Scots to have greater say in future of health and social care
The Scottish public will have a greater say in how major decisions around health and social care services are delivered in Scotland.
New guidance issued by the Scottish Government will ensure NHS Boards, Integration Joint Boards and local authorities uphold their legal duty to consult and engage with local communities about major planning decisions.
This will guarantee people with real experience of using local services will be able to shape decision making at a local and national level, from building or rebuilding hospitals, to transferring health and social care services into the community.
Health secretary Jeane Freeman said the forward-thinking approach will ensure lessons are learned from the Coronavirus (COVID-19) pandemic by giving people with lived experience a say in the future of NHS Scotland and the reshaping of Adult Social Care. It will also help ensure services are effective, safe, value-for-money and meet individuals’ needs.

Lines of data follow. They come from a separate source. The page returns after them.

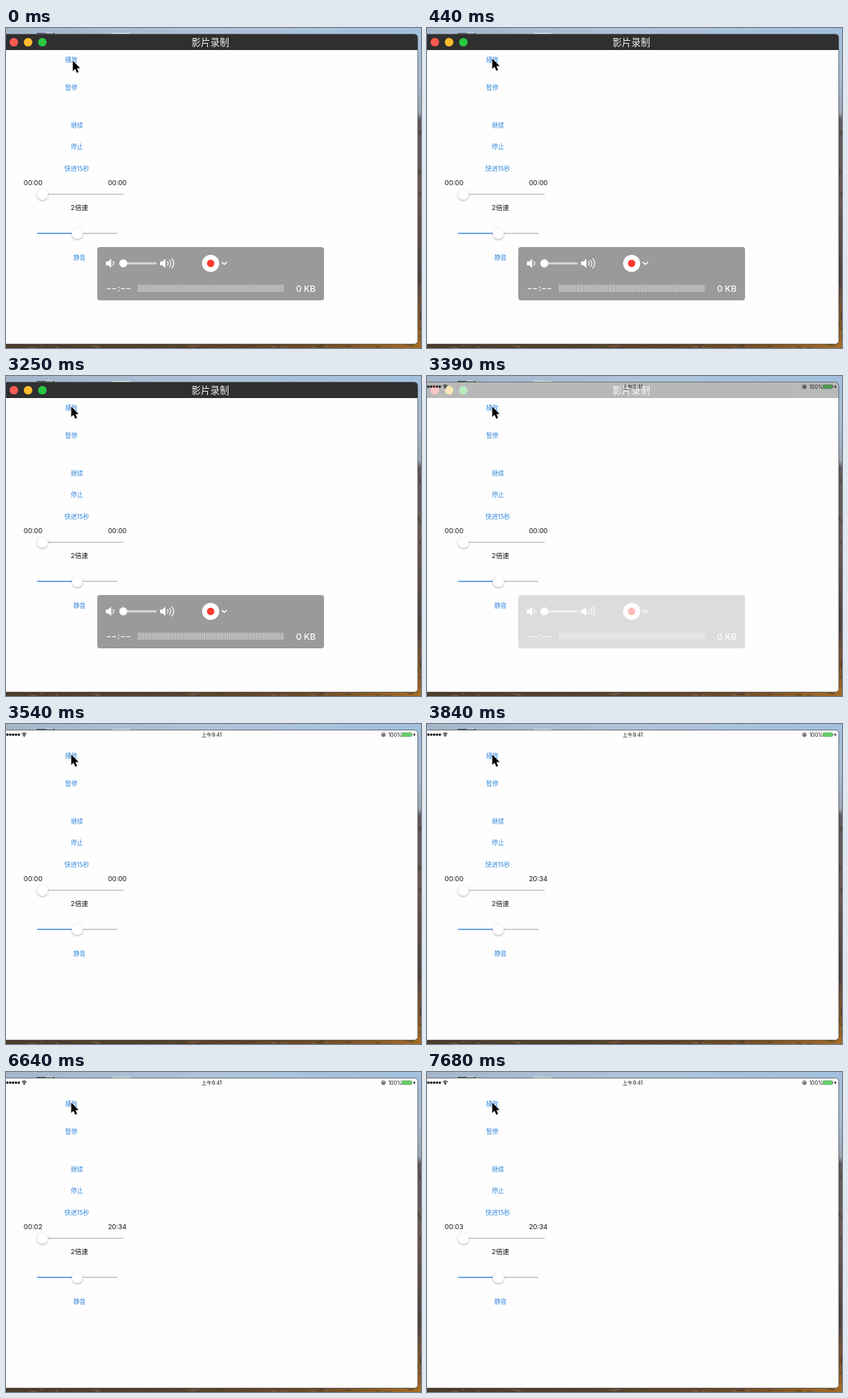
Write an HTML page that moves like this. It is 582x450 px and loops after 8000 ms.

```html
<!DOCTYPE html>
<html lang="zh-CN">
<head>
<meta charset="utf-8">
<title>影片录制</title>
<style>
  html, body { margin: 0; width: 100%; height: 100%; overflow: hidden; }
  svg { display: block; width: 582px; height: 450px; }
  text { font-family: Inter, "Noto Sans CJK SC", "Noto Sans CJK", sans-serif; white-space: pre; }
  .mid { text-anchor: middle; }
  .link { font-size: 8.6px; fill: #2f87dd; text-anchor: middle; }
  .label { font-size: 9.4px; fill: #111; }
  .status { font-size: 7.2px; fill: #111; }
  .line { fill: none; stroke: #fff; stroke-linecap: round; stroke-linejoin: round; }
</style>
</head>
<body>
<svg viewBox="0 0 582 450" xmlns="http://www.w3.org/2000/svg">
  <defs>
    <linearGradient id="sky" x2="1" y2="0">
      <stop offset="0" stop-color="#a5b6c9"/>
      <stop offset=".5" stop-color="#aec3d8"/>
      <stop offset="1" stop-color="#a3c0df"/>
    </linearGradient>
    <linearGradient id="side" x2="0" y2="1">
      <stop offset="0" stop-color="#a3c0df"/>
      <stop offset=".15" stop-color="#a9bccf"/>
      <stop offset=".265" stop-color="#9aa5b2"/>
      <stop offset=".285" stop-color="#5e5a60"/>
      <stop offset=".5" stop-color="#6d5a55"/>
      <stop offset=".78" stop-color="#4f4140"/>
      <stop offset=".9" stop-color="#84592e"/>
      <stop offset="1" stop-color="#a66a22"/>
    </linearGradient>
    <linearGradient id="ground" x2="1" y2="0">
      <stop offset="0" stop-color="#4b3b2b"/>
      <stop offset=".45" stop-color="#574029"/>
      <stop offset=".75" stop-color="#6d4a26"/>
      <stop offset="1" stop-color="#a46c25"/>
    </linearGradient>
    <filter id="soft" x="-50%" y="-50%" width="200%" height="200%">
      <feDropShadow dx="0" dy="1.2" stdDeviation="1" flood-opacity=".3"/>
    </filter>
  </defs>

  <rect width="582" height="450" fill="url(#sky)"/>
  <rect x="570" width="12" height="450" fill="url(#side)"/>
  <rect y="440" width="582" height="10" fill="url(#ground)"/>
  <g id="rocks"></g>
  <path d="M43 8H68" stroke="#3d4650" stroke-width="2"/>
  <path d="M56 7H66" stroke="#e6eaee"/>
  <path d="M149 8H174" stroke="#e9edf1" stroke-width="2"/>

  <rect x="-10" y="8.5" width="587.5" height="436" rx="5" fill="#fefefe" stroke="#3c4249" stroke-opacity=".7"/>

  <g id="status">
    <g id="signal" fill="#111"></g>
    <g fill="none" stroke="#111" stroke-width="1.1">
      <path d="M22.3 14.2Q25.5 11 28.7 14.2M23.7 15.8Q25.5 14 27.3 15.8"/>
      <circle cx="529.3" cy="15.1" r="2.6" stroke-width=".8"/>
    </g>
    <circle cx="25.5" cy="17" r=".9" fill="#111"/>
    <rect x="528.1" y="14.4" width="2.4" height="1.9" fill="#111"/>
    <text class="status mid" x="288.5" y="17.6">上午9:41</text>
    <text class="status" x="536.2" y="17.6">100%</text>
    <rect x="555.2" y="12.2" width="13.4" height="5.6" rx="1" fill="#62cf65" stroke="#5d8d60" stroke-width=".6"/>
    <path d="M569.6 13.8V16.2" stroke="#5d8d60"/>
    <path d="M573.2 12.3L570.9 15.5H572.5L572 17.8L574.4 14.6H572.8Z" fill="#111"/>
  </g>

  <g id="links"></g>
  <text id="now" class="label" x="24.8" y="220.6">00:00</text>
  <text id="total" class="label" x="142.9" y="220.6">00:00</text>
  <text class="label mid" x="103" y="256">2倍速</text>
  <g id="sliders"></g>

  <g id="overlay">
    <path d="M0 9H573Q577 9 577 13V31H0Z" fill="#2f2f2f"/>
    <circle cx="11" cy="20" r="6" fill="#ff5a52"/>
    <circle cx="31" cy="20" r="6" fill="#fdbc2e"/>
    <circle cx="51" cy="20" r="6" fill="#29c941"/>
    <text class="mid" x="286.5" y="25" font-size="13.2" fill="#f2f2f2">影片录制</text>

    <rect x="128" y="308" width="318" height="75" rx="4" fill="#9a9a9b"/>
    <path id="speaker" d="M140 328.5H143L147.5 324.5V337.5L143 333.5H140Z" fill="#fff"/>
    <path class="line" d="M150 328.5Q152.4 331 150 333.5" stroke-width="1.2"/>
    <path d="M165 331H210" stroke="#d6d6d6" stroke-width="3" stroke-linecap="round"/>
    <circle cx="164.5" cy="331" r="5.7" fill="#fff"/>
    <use href="#speaker" x="76"/>
    <path class="line" d="M226.3 328.5Q228.6 331 226.3 333.5M229.3 326.4Q233.2 331 229.3 335.6M232.5 324.3Q238.2 331 232.5 337.7" stroke-width="1.2"/>
    <circle cx="287" cy="331" r="12" fill="#fff"/>
    <circle cx="287" cy="331" r="5.2" fill="#ff3b30"/>
    <path class="line" d="M302.8 329.5L306.2 332.4L309.6 329.5" stroke-width="1.6"/>
    <text x="141" y="370" font-size="11" font-weight="700" fill="#fff" letter-spacing="1.4" style="font-family:'Liberation Sans',sans-serif">––:––</text>
    <path d="M185 366H390" stroke="#c9c9c9" stroke-width="10" stroke-dasharray="1.5 1"/>
    <text class="mid" x="420.5" y="371" font-size="12.2" font-weight="500" fill="#fff">0 KB</text>
  </g>

  <path id="cursor" d="M0 0V14.5L3.3 11.5L5.6 17L8.2 15.9L5.9 10.6H10.4Z" fill="#000" stroke="#fff" stroke-width="1" stroke-linejoin="round" paint-order="stroke"/>
</svg>

<script>
const LOOP = 8000;
const $ = id => document.getElementById(id);

function add(parent, tag, attrs, text) {
  const el = document.createElementNS("http://www.w3.org/2000/svg", tag);
  for (const key in attrs) el.setAttribute(key, attrs[key]);
  if (text) el.textContent = text;
  parent.append(el);
  return el;
}

function buildLinks() {
  const links = [
    ["播放", 91.5, 45], ["暂停", 91.5, 83.5], ["继续", 99.5, 136.5],
    ["停止", 99.5, 167], ["快进15秒", 99.3, 198], ["静音", 103, 322.5]
  ];
  return links.map(([text, x, y]) =>
    add($("links"), "text", { class: "link", x, y: y + 3.2 }, text));
}

function buildSlider(from, to, knob, y) {
  const track = (a, b, stroke) =>
    add($("sliders"), "path", { d: `M${a} ${y}H${b}`, stroke, "stroke-width": 1.5 });
  track(from, knob, "#3f88e2");
  track(knob, to, "#bfbfbf");
  add($("sliders"), "circle", {
    cx: knob, cy: y, r: 7.8, fill: "#fff", stroke: "#ddd", "stroke-width": .4, filter: "url(#soft)"
  });
}

// Rough rock texture along the visible desktop edges
function buildRocks() {
  let seed = 7;
  const rnd = () => (seed = seed * 16807 % 2147483647) / 2147483647;
  const tones = ["#2e2728", "#8b6b56", "#6b4a2c", "#3e332e"];
  for (let i = 0; i < 60; i++) {
    const low = i % 2;
    const x = low ? rnd() * 582 : 576 + rnd() * 5;
    const y = low ? 445 + rnd() * 4 : 128 + rnd() * 310;
    const w = low ? 5 + rnd() * 14 : 2 + rnd() * 3;
    const h = low ? 1 + rnd() * 2 : 3 + rnd() * 9;
    add($("rocks"), "path", {
      d: `M${x} ${y}l${w} ${h / 3}l${-w / 3} ${h}z`,
      fill: tones[i % 4], opacity: .5
    });
  }
}

// Value of the last step that has started by time t
const step = (t, steps) => steps.filter(s => s[0] <= t).pop()[1];

const play = buildLinks()[0];
buildSlider(51, 165, 51, 233.8);
buildSlider(43.5, 156, 100, 288.8);
buildRocks();
for (let i = 0; i < 5; i++) add($("signal"), "circle", { cx: 2 + i * 4, cy: 15, r: 1.75 });

function draw(t) {
  const [x, y] = step(t, [[0, [93.7, 46]], [300, [92, 44.2]], [440, [91.5, 43]]]);
  $("cursor").setAttribute("transform", `translate(${x} ${y})`);
  play.setAttribute("opacity", step(t, [[0, 1], [2800, .25], [3100, .6], [3250, 1]]));
  $("overlay").setAttribute("opacity", step(t, [[0, 1], [3390, .335], [3540, 0]]));
  $("now").textContent = "00:0" + step(t, [[0, 0], [5750, 1], [6640, 2], [7680, 3]]);
  $("total").textContent = step(t, [[0, "00:00"], [3690, "20:34"]]);
}

let start;
function tick(now) {
  start ??= now;
  draw((now - start) % LOOP);
  requestAnimationFrame(tick);
}
draw(0);
requestAnimationFrame(tick);
</script>
</body>
</html>
```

Ms Freeman said: “Community engagement and participation is vital as we look to reform health and social care services, ensuring they are fit to meet the needs of the public as we deal with the long term impact of the pandemic. This guidance will help ensure people have a greater say in decisions which affect the care they receive.
“Our collective response to the pandemic has shown the strength of our public services and how we can come together to address challenges. Since the start of the pandemic we have been delivering services differently and have engaged with communities to ensure they are involved in decisions that affect them. This guidance captures that learning and seeks to ensure we all benefit from it.
“The Scottish Government will continue to listen to the views of people who use health and social care services and actively involve them in re-shaping how we deliver care as we re-mobilise beyond the pandemic”
Councillor Stuart Currie, COSLA health and social care spokesperson, added: “Planning with people promotes real collaboration between NHS Boards, Integration Joint Boards and Local Authorities. It sets out the responsibilities each organisation has to community engagement when services are being planned, or changes to services are being planned, and it supports them to involve people meaningfully.
“Fundamentally, good engagement means that services are developed which are effective, safe and value-for-money. And there is no doubt that greater participation brings better outcomes for communities all round.
“So, we encourage people in communities across Scotland to read this guidance and find out what they should expect when it comes to engagement about care planning. Ultimately, it is their experience that will be the real measure of what impact it is making.”